While recording a macro it’s easy to do mistakes. And when that happens, it’s easier to edit the already recorded macro than to re-record it. Lets say we have recorded new macro in register a. We can print the content of the macro in the current buffer using :put a and then edit the macro in Vim. Once macro is changed, we can select it and then yank it to register a with “ay. Then we are ready to execute the new macro from register a with @a.

4. Execute macro in multiple files

We have already recorded a macro and we want to run it in few files. First we build arguments list with the files, for example let’s load all models from a Rails app: :args app/models/*.rb Then we run the macro (that is recorded in register a) with: :argdo normal @aIn the end we save all the buffers with: :argdo update

5. Delete commands

We can run the following command in Insert mode, Vim Command Line mode or Shell Command Line:

1
2
3
<C-h> " delete back one character (backspace)
<C-w> " delete back one word
<C-u> " delete back to start of line

6. Vi mode on command line

Bash shell provides two modes for command line editing – emacs and vi. Emacs editing mode is the default one, and we can change it to vi mode using:

1
set -o vi

Then while on command line, we can press ESC to go to vi editing mode and use Vim’s single line editing capabilities.

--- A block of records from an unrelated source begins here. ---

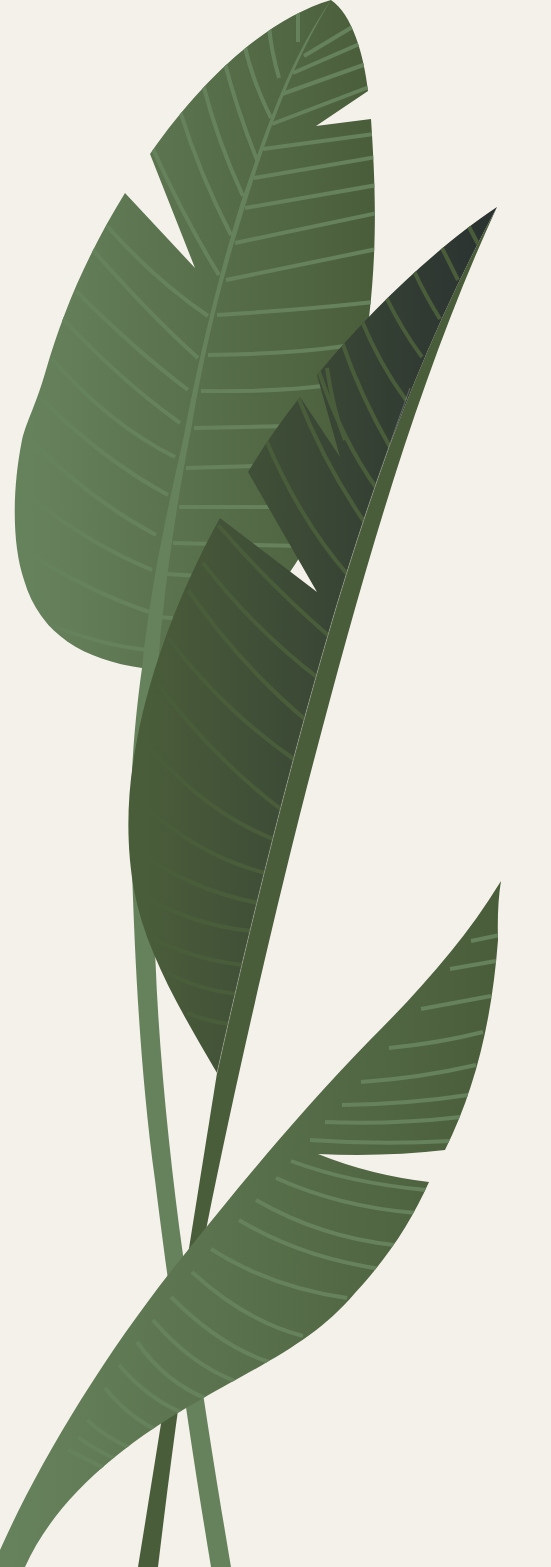
<!DOCTYPE html>
<html lang="en">
<head>
<meta charset="utf-8">
<title>Banana leaves</title>
<style>
:root { --paper: #f4f1ea; --sage: #66825c; --moss: #4a5d3a; --ink: #2b3331; }
html, body { margin: 0; background: var(--paper); overflow: hidden; }
svg { display: block; width: 551px; height: 1567px; }
.paper { fill: var(--paper); }
.sage { fill: var(--sage); }
.moss { fill: var(--moss); }
.from-sage { stop-color: var(--sage); }
.to-moss { stop-color: var(--moss); }
.to-ink { stop-color: var(--ink); }
.veins { fill: none; stroke: var(--sage); stroke-width: 4; }
.veins-dark { stroke: var(--moss); }
.seam { fill: none; stroke: var(--paper); stroke-width: 0.5; opacity: .5; }
</style>
</head>
<body>
<svg viewBox="0 0 551 1567" role="img" aria-label="Three tall banana leaves with crossing stems">
  <defs>
    <linearGradient id="back-tone" gradientUnits="userSpaceOnUse" x1="30" y1="0" x2="375" y2="0">
      <stop class="from-sage" offset="0"/><stop class="to-moss" offset="1"/>
    </linearGradient>
    <linearGradient id="dark-tone" gradientUnits="userSpaceOnUse" x1="145" y1="0" x2="480" y2="0">
      <stop class="to-moss" offset="0"/><stop class="to-ink" offset="1"/>
    </linearGradient>
    <linearGradient id="front-tone" gradientUnits="userSpaceOnUse" x1="10" y1="0" x2="500" y2="0">
      <stop class="from-sage" offset="0"/><stop class="to-moss" offset="1"/>
    </linearGradient>
    <path id="back-blade" d="M331 0C270 18 205 75 150 154L195 268L125 193C85 258 62 315 46 370C36 405 27 420 22 440C12 490 12 545 24 580C40 635 85 660 142 668L150 668C205 655 252 628 290 572C340 500 362 400 369 318C378 240 375 180 371 119L316 126L368 91C364 55 352 14 331 0Z"/>
    <path id="dark-blade" d="M497 207C440 245 375 305 317 375L340 457L300 397Q270 435 248 472L317 592L220 518C180 590 150 670 137 740C125 800 127 850 134 890C145 950 180 1010 217 1073C250 925 290 765 328 635C370 490 420 350 497 207Z"/>
    <path id="front-blade" d="M501 881C465 940 420 990 370 1040C300 1112 240 1185 188 1250C110 1345 40 1460 0 1550V1567H25C55 1500 120 1445 200 1400C270 1360 315 1340 355 1293C390 1255 412 1220 429 1182Q370 1175 318 1154Q385 1157 445 1150C475 1090 492 1020 498 940Q497 905 501 881Z"/>
    <clipPath id="back-clip"><use href="#back-blade"/></clipPath>
    <clipPath id="dark-clip"><use href="#dark-blade"/></clipPath>
    <clipPath id="front-clip"><use href="#front-blade"/></clipPath>
  </defs>

  <rect class="paper" width="551" height="1567"/>

  <g id="back-leaf">
    <use href="#back-blade" fill="url(#back-tone)"/>
    <g class="veins" clip-path="url(#back-clip)">
      <path d="M298 9V42M269 26Q271 50 279 78M244 43Q252 80 271 118M224 60Q237 110 257 160M203 84Q217 140 243 196M180 111Q200 175 231 235M153 149Q185 220 219 275"/>
      <path d="M107 226Q155 280 208 316M92 249Q150 315 198 358M76 291Q135 350 188 390M62 318Q120 380 180 423M51 358Q110 425 175 457M41 398Q100 458 168 495M28 438Q90 500 156 535M20 488Q80 540 152 570M22 549Q85 590 149 612M48 624Q100 645 147 650"/>
      <path d="M304 56L354 26M293 73L364 42M282 94L369 63M272 124L369 87M263 149L374 134M254 178L376 157M245 208L377 185M235 243L377 213M226 280L377 249M217 315Q300 310 374 302M208 355Q290 354 345 346M201 391Q280 392 330 385M194 428L290 426M186 468L255 466M179 507H290M173 543L300 546M167 574L200 576M160 617L182 619"/>
    </g>
    <path class="sage" d="M331 0C288 62 266 130 240 205C221 268 200 350 183 440C165 520 150 590 142 668C132 740 129 800 132 870C135 960 140 1070 155 1180C165 1260 185 1410 211 1567H231C213 1460 202 1390 183 1255C168 1145 155 1020 154 900C150 800 155 710 160 640C168 560 180 485 191 430C202 365 216 300 239 226C262 150 288 70 331 0Z"/>
  </g>

  <g id="dark-leaf">
    <path class="moss" d="M497 207C420 350 370 490 328 635C290 765 250 925 217 1073C200 1180 165 1400 138 1567H158C172 1450 188 1330 207 1225C240 1060 285 870 314 760C360 585 415 385 497 207Z"/>
    <use href="#dark-blade" fill="url(#dark-tone)"/>
    <g class="veins veins-dark" clip-path="url(#dark-clip)">
      <path d="M468 225L478 244M441 246L458 280M414 271Q425 295 440 319M386 297Q402 330 422 357M361 319Q380 365 406 400M342 342Q360 395 390 447M319 372Q342 440 377 489M327 368Q333 410 345 440M298 397Q325 465 365 523M266 440Q300 520 348 575"/>
      <path d="M218 525Q270 585 330 637M203 563Q255 630 318 678M188 590Q240 665 307 721M168 638Q225 712 295 760M156 682Q215 760 282 810M138 734Q200 810 273 839M134 797Q195 855 265 873M130 847Q190 890 258 903M136 892Q190 925 251 931M152 938Q195 960 244 965M167 973Q200 990 236 994M187 1013Q210 1022 230 1024"/>
    </g>
    <path class="seam" d="M217 1073C250 925 290 765 328 635C352 552 380 470 410 388"/>
  </g>

  <g id="front-leaf">
    <use href="#front-blade" fill="url(#front-tone)"/>
    <g class="veins" clip-path="url(#front-clip)">
      <path d="M471 941L500 935M450 969L496 961M421 1009L491 996M389 1048Q440 1043 483 1032M361 1082Q420 1078 476 1065M342 1105Q410 1104 468 1095M325 1122Q390 1125 461 1117M310 1140Q380 1145 451 1141"/>
      <path d="M291 1161Q350 1183 426 1190M276 1178Q340 1207 416 1213M256 1200Q320 1237 394 1245M239 1220Q300 1257 380 1269M211 1249Q270 1287 347 1298M192 1272Q245 1321 303 1336M171 1297Q220 1346 269 1362M153 1320Q190 1364 237 1382M137 1342Q165 1382 207 1399M119 1365Q148 1399 183 1413M105 1388Q130 1419 163 1433M87 1420Q105 1437 130 1448M78 1437Q95 1450 116 1459M68 1450L106 1469"/>
    </g>
  </g>
</svg>
</body>
</html>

While in normal Vim mode on command line, we can press v that will popup editor where we can edit and save buffer that will be executed on command line.

To go back to emacs mode, we need to type:

1
set -o emacs

If you want to learn more about which Vim commands you can run in bash shell vi mode, here’s cheatsheet for that.

previous post

Vim Tips - Part I

By Dalibor Nasevic

next post

Rails Deployment Audit

By Dalibor Nasevic